Like many Quaker meetings, my own – Forest Hill Meeting in London – has moved into the virtual sphere. One of the unexpected delights of this is seeing the faces of old friends, many of whom who moved away years ago, appearing on our screens. Seamlessly, they become part of the life of the meeting again.
Jenny moved last summer, leaving our community sad to say goodbye to a valued elder. When the crisis hit, it felt natural for her to return to Forest Hill to join us on Zoom and our WhatsApp group.
"When the lockdown happened, I just wanted to come back to the meeting," she told me. “It feels like home."
Creating a tapestry
If you've been a member of a Quaker meeting for any length of time, you'll find that like Jenny you've woven yourself into the tapestry of that meeting. Those threads are often joyous moments, like the rich sunset epilogue at a residential weekend, or a child's welcoming ceremony into the life of the meeting.
Tessa moved out of London with her partner several years ago but is now returning to our meeting every Sunday on Zoom. "I suppose it's the 'known' that you get drawn to at this time," she explained.
"It feels comfortable, familiar, and it's good to be able to see faces from your past. But actually, it's more than that. It's your shared, unique experiences: residential weekends, holidays, our wedding, support given when I was clerk. I could go on and on."
Equally important to building up this tapestry are those more difficult, sometimes frustrating times (often in committees or business meetings) working through our differences, working through decisions and irritations with each other ever slowly, ever carefully.
One of my favourite quotes from our central text, Quaker faith & practice, really speaks my mind on this: "It is by our 'imperfections' that we move towards each other, towards wholeness of relationship. It is our oddities, our grittiness, the occasions when we hurt or are hurt, that challenge us to a deeper knowledge of each other" (Qf&p 21.07).
The small nature of meetings and the need for us to work closely together in our slow and deliberate way forces us to slow down and consider others who may rub us and irritate.
As the years go by, we find we are entwined and woven into the fabric of this tapestry with all Friends in our meeting – who we know, and who we find (sometimes to our surprise) that we love.
Old and new
Before the lockdown, old Friends 'from away' could come back, visit occasionally and say hello. But now, an old Friend can return and really be part of the meeting, and again weave new threads in our shared tapestry.

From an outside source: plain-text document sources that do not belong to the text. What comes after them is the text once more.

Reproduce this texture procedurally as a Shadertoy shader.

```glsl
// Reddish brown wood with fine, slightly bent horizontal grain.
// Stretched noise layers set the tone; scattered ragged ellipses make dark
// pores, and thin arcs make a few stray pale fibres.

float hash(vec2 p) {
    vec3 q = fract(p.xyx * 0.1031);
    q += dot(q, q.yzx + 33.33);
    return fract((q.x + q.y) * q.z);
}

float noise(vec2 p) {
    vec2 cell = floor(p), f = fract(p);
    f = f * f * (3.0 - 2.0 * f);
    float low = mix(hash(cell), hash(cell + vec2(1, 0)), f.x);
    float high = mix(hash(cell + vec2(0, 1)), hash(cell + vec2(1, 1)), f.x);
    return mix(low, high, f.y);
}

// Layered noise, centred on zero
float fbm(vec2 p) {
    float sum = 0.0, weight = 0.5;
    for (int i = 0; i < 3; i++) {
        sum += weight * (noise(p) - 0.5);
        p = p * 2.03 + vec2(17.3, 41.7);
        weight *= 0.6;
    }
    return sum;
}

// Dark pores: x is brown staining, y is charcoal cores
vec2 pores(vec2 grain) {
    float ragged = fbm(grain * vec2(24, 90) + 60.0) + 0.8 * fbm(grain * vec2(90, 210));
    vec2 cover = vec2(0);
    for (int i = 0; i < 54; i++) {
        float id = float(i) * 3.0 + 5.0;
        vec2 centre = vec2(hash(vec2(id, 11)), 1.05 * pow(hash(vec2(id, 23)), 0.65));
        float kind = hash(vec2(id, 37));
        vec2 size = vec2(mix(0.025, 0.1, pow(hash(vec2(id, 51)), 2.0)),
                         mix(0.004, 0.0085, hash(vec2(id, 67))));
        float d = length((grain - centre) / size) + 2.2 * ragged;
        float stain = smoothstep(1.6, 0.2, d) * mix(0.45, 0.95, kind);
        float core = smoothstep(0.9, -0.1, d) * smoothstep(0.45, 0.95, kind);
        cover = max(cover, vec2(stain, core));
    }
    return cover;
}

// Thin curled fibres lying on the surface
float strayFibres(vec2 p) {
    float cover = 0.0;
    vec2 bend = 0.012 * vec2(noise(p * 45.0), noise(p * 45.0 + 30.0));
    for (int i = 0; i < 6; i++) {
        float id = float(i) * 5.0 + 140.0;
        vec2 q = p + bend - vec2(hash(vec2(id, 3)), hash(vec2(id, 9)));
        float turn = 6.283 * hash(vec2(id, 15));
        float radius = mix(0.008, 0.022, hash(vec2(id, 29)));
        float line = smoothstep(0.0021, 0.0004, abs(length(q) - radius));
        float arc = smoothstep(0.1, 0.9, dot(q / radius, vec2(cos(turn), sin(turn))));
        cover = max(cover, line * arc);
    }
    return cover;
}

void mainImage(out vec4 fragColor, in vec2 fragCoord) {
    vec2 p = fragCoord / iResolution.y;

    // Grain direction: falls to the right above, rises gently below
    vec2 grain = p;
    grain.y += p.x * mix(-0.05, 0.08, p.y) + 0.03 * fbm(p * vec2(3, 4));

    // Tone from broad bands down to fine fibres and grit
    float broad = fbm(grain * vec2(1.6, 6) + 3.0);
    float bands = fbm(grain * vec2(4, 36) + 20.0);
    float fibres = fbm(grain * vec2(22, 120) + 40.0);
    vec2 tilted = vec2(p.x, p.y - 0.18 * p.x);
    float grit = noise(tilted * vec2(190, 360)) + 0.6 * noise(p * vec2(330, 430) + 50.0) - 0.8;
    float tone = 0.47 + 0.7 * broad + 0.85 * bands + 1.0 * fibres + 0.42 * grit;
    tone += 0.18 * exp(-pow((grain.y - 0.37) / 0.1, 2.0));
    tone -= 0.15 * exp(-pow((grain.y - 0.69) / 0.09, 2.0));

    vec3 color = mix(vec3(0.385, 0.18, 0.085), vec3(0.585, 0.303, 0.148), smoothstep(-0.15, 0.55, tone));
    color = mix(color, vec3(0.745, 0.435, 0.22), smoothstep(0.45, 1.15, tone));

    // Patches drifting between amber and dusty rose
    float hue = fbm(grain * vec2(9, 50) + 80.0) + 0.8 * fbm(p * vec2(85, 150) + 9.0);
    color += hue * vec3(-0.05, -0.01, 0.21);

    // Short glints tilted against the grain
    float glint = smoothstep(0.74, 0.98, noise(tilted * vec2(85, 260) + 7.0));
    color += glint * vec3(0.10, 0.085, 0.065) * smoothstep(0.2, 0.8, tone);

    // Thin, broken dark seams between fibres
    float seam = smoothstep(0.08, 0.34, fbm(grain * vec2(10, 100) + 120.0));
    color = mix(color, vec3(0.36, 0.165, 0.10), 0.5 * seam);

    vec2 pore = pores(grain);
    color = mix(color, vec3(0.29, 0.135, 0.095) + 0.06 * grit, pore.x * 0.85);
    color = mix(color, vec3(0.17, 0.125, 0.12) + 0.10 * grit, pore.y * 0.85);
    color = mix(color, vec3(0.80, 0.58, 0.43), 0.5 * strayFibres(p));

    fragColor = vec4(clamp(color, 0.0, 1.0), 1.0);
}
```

It doesn't mean Quakers need to abandon their new meetings, either. "Last Sunday I was able to be in two meetings, 50 miles apart!" Tessa told me.
Necessity is the mother of invention (so they say). But after the crisis is over and we all return to our meeting houses, shall we place a laptop in a corner or open a WhatsApp group, as a way to leave the door open for old Friends to come home again?